Board sailor Steve Bodner gives us the low down on the frisco scene…
70+ dinghies and boards packed the San Francisco city front course for 2 days of racing at the St. Francis Elvstrom/Zellerbach regatta. The 5 fleets saw a building breeze and foggy conditions both days with racing in 15-25k and a raging ebb tide along the San Francisco city front. The Lasers saw a big turn out in prep for this season’s masters and 4.7 World Championships in San Francisco.
With just 6 board sailors in the formula windsurfing class, our fleet saw the core racers in action but it was Seth Besse who showed the most consistency to walk away with all 6 bullets.

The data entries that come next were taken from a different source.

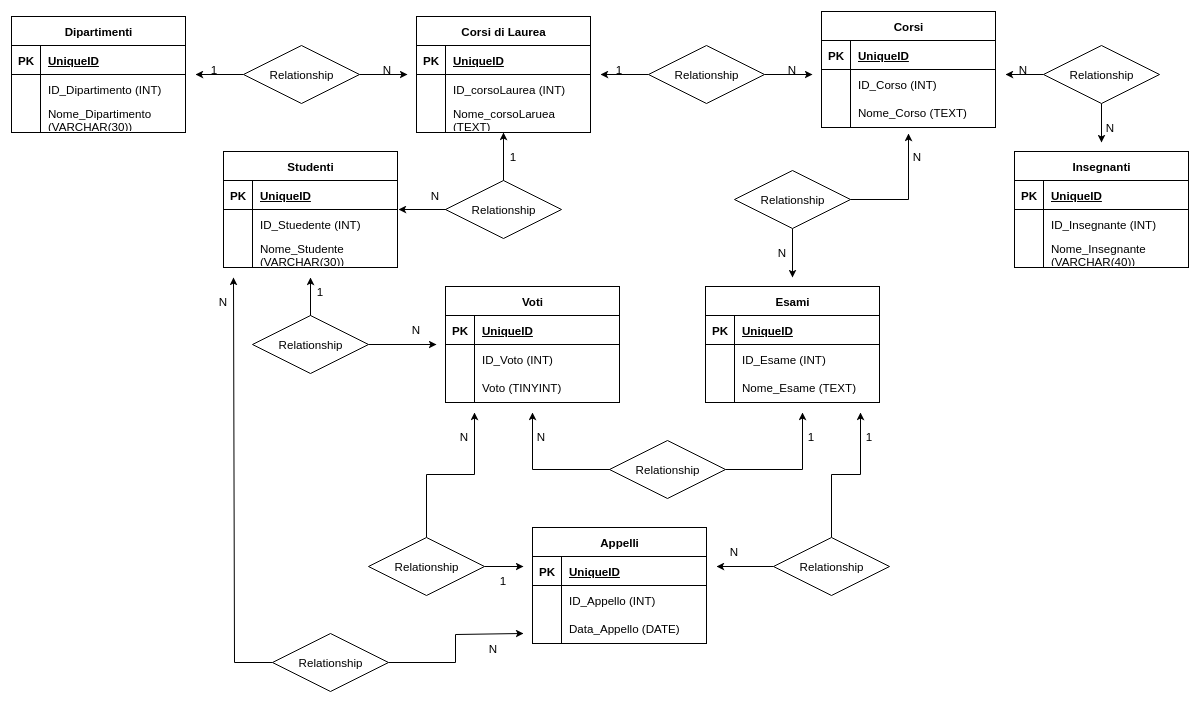
<!DOCTYPE html>
<html lang="it">
<head>
<meta charset="utf-8">
<title>Diagramma entità-relazioni</title>
<style>
:root { --ink: #000; --paper: #fff; }
* { box-sizing: border-box; margin: 0; }
html, body { width: 1200px; height: 704px; overflow: hidden; background: var(--paper); }
.diagram {
  position: relative; width: 1200px; height: 704px; overflow: hidden;
  color: var(--ink); font: 11.6px/13px "Liberation Sans", Arial, sans-serif;
}
.connectors { position: absolute; inset: 0; fill: none; stroke: var(--ink); }
.entity {
  position: absolute; left: var(--x); top: var(--y); width: 175px; height: 117px;
  display: grid; grid-template-columns: 29px 1fr; grid-template-rows: 29px 29px 57px;
  border: 1px solid var(--ink); background: var(--paper);
}
.entity h2 {
  grid-column: 1 / -1; display: flex; align-items: center; justify-content: center;
  border-bottom: 1px solid var(--ink); font: inherit; font-weight: bold;
}
.key, .unique { display: flex; align-items: center; border-bottom: 1px solid var(--ink); font-weight: bold; }
.key { justify-content: center; border-right: 1px solid var(--ink); }
.unique { padding-left: 7px; text-decoration: underline; }
.gutter { border-right: 1px solid var(--ink); }
.fields { display: grid; grid-template-rows: 29px 27px; padding: 0; list-style: none; }
.fields li { display: flex; align-items: center; padding-left: 7px; overflow: hidden; white-space: nowrap; }
.fields .wrapped { display: block; padding-top: 3px; }
.relation {
  position: absolute; left: var(--x); top: var(--y); width: 117px; height: 59px;
  display: flex; align-items: center; justify-content: center;
}
.relation svg { position: absolute; inset: 0; fill: var(--paper); stroke: var(--ink); }
.relation span { position: relative; }
.cardinality {
  position: absolute; left: var(--x); top: var(--y); width: 20px; margin: -6px 0 0 -10px; text-align: center;
}
</style>
</head>
<body>
<main class="diagram">
  <svg class="connectors" width="1200" height="704" viewBox="0 0 1200 704" aria-hidden="true">
    <defs>
      <marker id="arrow" markerUnits="userSpaceOnUse" markerWidth="8" markerHeight="8" refX="7" refY="4" orient="auto" viewBox="0 0 8 8">
        <path d="M0 0L8 4L0 8L2 4Z" fill="#000" stroke="none"/>
      </marker>
      <polygon id="diamond" points="0,29 58,0 116,29 58,58" transform="translate(.5 .5)"/>
    </defs>
    <g transform="translate(.5 .5)" marker-end="url(#arrow)">
      <path d="M243 74H196"/>
      <path d="M359 74H406"/>
      <path d="M648 74H601"/>
      <path d="M764 74H811"/>
      <path d="M1043 74H1006"/>
      <path d="M1101 103V141"/>
      <path d="M503 181V133"/>
      <path d="M446 209H399"/>
      <path d="M850 199H908V134"/>
      <path d="M792 228V276"/>
      <path d="M310 316V278"/>
      <path d="M368 344H435"/>
      <path d="M610 469H532V413"/>
      <path d="M725 469H802V413"/>
      <path d="M426 537V474H474V413"/>
      <path d="M484 566H522"/>
      <path d="M831 537V474H860V413"/>
      <path d="M773 566H717"/>
      <path d="M272 662H234L233 278"/>
      <path d="M388 662H455V634L522 633"/>
    </g>
  </svg>

  <section class="entity" style="--x:11px;--y:16px">
    <h2>Dipartimenti</h2>
    <b class="key">PK</b><b class="unique">UniqueID</b>
    <div class="gutter"></div>
    <ul class="fields"><li>ID_Dipartimento (INT)</li><li class="wrapped">Nome_Dipartimento<br>(VARCHAR(30))</li></ul>
  </section>
  <section class="entity" style="--x:416px;--y:16px">
    <h2>Corsi di Laurea</h2>
    <b class="key">PK</b><b class="unique">UniqueID</b>
    <div class="gutter"></div>
    <ul class="fields"><li>ID_corsoLaurea (INT)</li><li class="wrapped">Nome_corsoLaruea<br>(TEXT)</li></ul>
  </section>
  <section class="entity" style="--x:821px;--y:11px">
    <h2>Corsi</h2>
    <b class="key">PK</b><b class="unique">UniqueID</b>
    <div class="gutter"></div>
    <ul class="fields"><li>ID_Corso (INT)</li><li>Nome_Corso (TEXT)</li></ul>
  </section>
  <section class="entity" style="--x:223px;--y:151px">
    <h2>Studenti</h2>
    <b class="key">PK</b><b class="unique">UniqueID</b>
    <div class="gutter"></div>
    <ul class="fields"><li>ID_Stuedente (INT)</li><li class="wrapped">Nome_Studente<br>(VARCHAR(30))</li></ul>
  </section>
  <section class="entity" style="--x:1014px;--y:151px">
    <h2>Insegnanti</h2>
    <b class="key">PK</b><b class="unique">UniqueID</b>
    <div class="gutter"></div>
    <ul class="fields"><li>ID_Insegnante (INT)</li><li class="wrapped">Nome_Insegnante<br>(VARCHAR(40))</li></ul>
  </section>
  <section class="entity" style="--x:445px;--y:286px">
    <h2>Voti</h2>
    <b class="key">PK</b><b class="unique">UniqueID</b>
    <div class="gutter"></div>
    <ul class="fields"><li>ID_Voto (INT)</li><li>Voto (TINYINT)</li></ul>
  </section>
  <section class="entity" style="--x:705px;--y:286px">
    <h2>Esami</h2>
    <b class="key">PK</b><b class="unique">UniqueID</b>
    <div class="gutter"></div>
    <ul class="fields"><li>ID_Esame (INT)</li><li>Nome_Esame (TEXT)</li></ul>
  </section>
  <section class="entity" style="--x:532px;--y:527px">
    <h2>Appelli</h2>
    <b class="key">PK</b><b class="unique">UniqueID</b>
    <div class="gutter"></div>
    <ul class="fields"><li>ID_Appello (INT)</li><li>Data_Appello (DATE)</li></ul>
  </section>

  <div class="relation" style="--x:243px;--y:45px"><svg width="117" height="59"><use href="#diamond"/></svg><span>Relationship</span></div>
  <div class="relation" style="--x:648px;--y:45px"><svg width="117" height="59"><use href="#diamond"/></svg><span>Relationship</span></div>
  <div class="relation" style="--x:1043px;--y:45px"><svg width="117" height="59"><use href="#diamond"/></svg><span>Relationship</span></div>
  <div class="relation" style="--x:445px;--y:180px"><svg width="117" height="59"><use href="#diamond"/></svg><span>Relationship</span></div>
  <div class="relation" style="--x:734px;--y:170px"><svg width="117" height="59"><use href="#diamond"/></svg><span>Relationship</span></div>
  <div class="relation" style="--x:252px;--y:315px"><svg width="117" height="59"><use href="#diamond"/></svg><span>Relationship</span></div>
  <div class="relation" style="--x:609px;--y:440px"><svg width="117" height="59"><use href="#diamond"/></svg><span>Relationship</span></div>
  <div class="relation" style="--x:368px;--y:537px"><svg width="117" height="59"><use href="#diamond"/></svg><span>Relationship</span></div>
  <div class="relation" style="--x:773px;--y:537px"><svg width="117" height="59"><use href="#diamond"/></svg><span>Relationship</span></div>
  <div class="relation" style="--x:272px;--y:633px"><svg width="117" height="59"><use href="#diamond"/></svg><span>Relationship</span></div>

  <span class="cardinality" style="--x:214px;--y:69px">1</span>
  <span class="cardinality" style="--x:387px;--y:69px">N</span>
  <span class="cardinality" style="--x:619px;--y:69px">1</span>
  <span class="cardinality" style="--x:792px;--y:69px">N</span>
  <span class="cardinality" style="--x:1023px;--y:69px">N</span>
  <span class="cardinality" style="--x:1110px;--y:127px">N</span>
  <span class="cardinality" style="--x:513px;--y:156px">1</span>
  <span class="cardinality" style="--x:435px;--y:195px">N</span>
  <span class="cardinality" style="--x:917px;--y:156px">N</span>
  <span class="cardinality" style="--x:782px;--y:252px">N</span>
  <span class="cardinality" style="--x:320px;--y:291px">1</span>
  <span class="cardinality" style="--x:416px;--y:329px">N</span>
  <span class="cardinality" style="--x:223px;--y:301px">N</span>
  <span class="cardinality" style="--x:464px;--y:436px">N</span>
  <span class="cardinality" style="--x:541px;--y:436px">N</span>
  <span class="cardinality" style="--x:811px;--y:436px">1</span>
  <span class="cardinality" style="--x:869px;--y:436px">1</span>
  <span class="cardinality" style="--x:503px;--y:580px">1</span>
  <span class="cardinality" style="--x:734px;--y:551px">N</span>
  <span class="cardinality" style="--x:493px;--y:648px">N</span>
</main>
</body>
</html>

I thought I might get the first one- leading around the course but failed to cover on the last 2 legs and let Seth and Crad slip into the top positions. CRad and I rounded the bottom leeward mark in a pack of lasers on the outside of the pinwheel. Despite the dirty air, the Formula boards are traveling so fast compared to the dinghies that it only takes a few seconds to clear and get through any bad air. We tacked and were overlapped heading into the finish with CRad edging me out by shooting the line at the just the right moment.
Race 2 started with a true sportsmanship from our fleet. Rather than start with just 3 guys we abandoned the sequence in order to wait for the guys who went to rig down in the building breeze. Im not sure- I’ve ever seen this happen but it sure is alot more fun to win when your racing against all the competitors.
Seth and I were close midway through the race. I tacked just below him on the 2nd beat up thinking I would be able to squeeze him out with better angle from below but he had enough speed to roll right over the top of me.
Ouch! Speed kills. No strategy required.
In the high speed racing we do on formula boards, its not often you get more than 1 or 2 chances to make a move on the course. You’ve got to see it coming and when it happens capitalize on it immediately. When racing is tight, you’ve got to be able to utilize your best asset otherwise its waiting for the guys in front of you to make a mistake.
Race 3 saw more of the same in a building 18-22k breeze. All of the fleet was on the 9.5 or 10’s as the ebb increased and racing took it’s toll. Consistency paid off for Seth as he scored another bullet with Al and I rounding the top 3.
Day 2 saw 3 more races for all fleets + the chance to sail in the flood tide before the ebb really kicked in strong at 2pm. The usual pecking order established itself quickly as Seth got out to an early lead again with great speed. I had 2nd all but wrapped up again in front of Al coming into the finish line but had to duck below 2-3 lasers and barely eeked out across the line salvaging 2nd in what could have been disaster.
Race 5 saw the tide switch and the committee board swing from straight downwind to straight upwind despite a fresh 18-22k breeze I realized what was happening but failed to take into account the relationship of the starting line. It was now a slalom start and I was over early. Clearing myself I decided to get some separation from the fleet to get any advantage I could. When your behind, you really don’t have too much too loose and your risk can be bigger. I separated form the fleet during the next 4 legs and clawed my back but charged a bit too hard and went swimming on my last gybe to the leeward mark. Total yard sale!
Race 6 started in 22-25k and a big ebb. All of the fleet was on either 9.o’s, 9.3’s or 9.5’s and 64-67cm fins. Anything else was just too big to handle in the chop and breeze. Control was the name of the game. Seth jumped out to an early lead while I got buried at the start. I kept going despite the bad air and made my moves when I could, finally powering over CRad on the final downwind to get another 2nd. Overall another great weekend of racing on the San Francisco Bay! Results.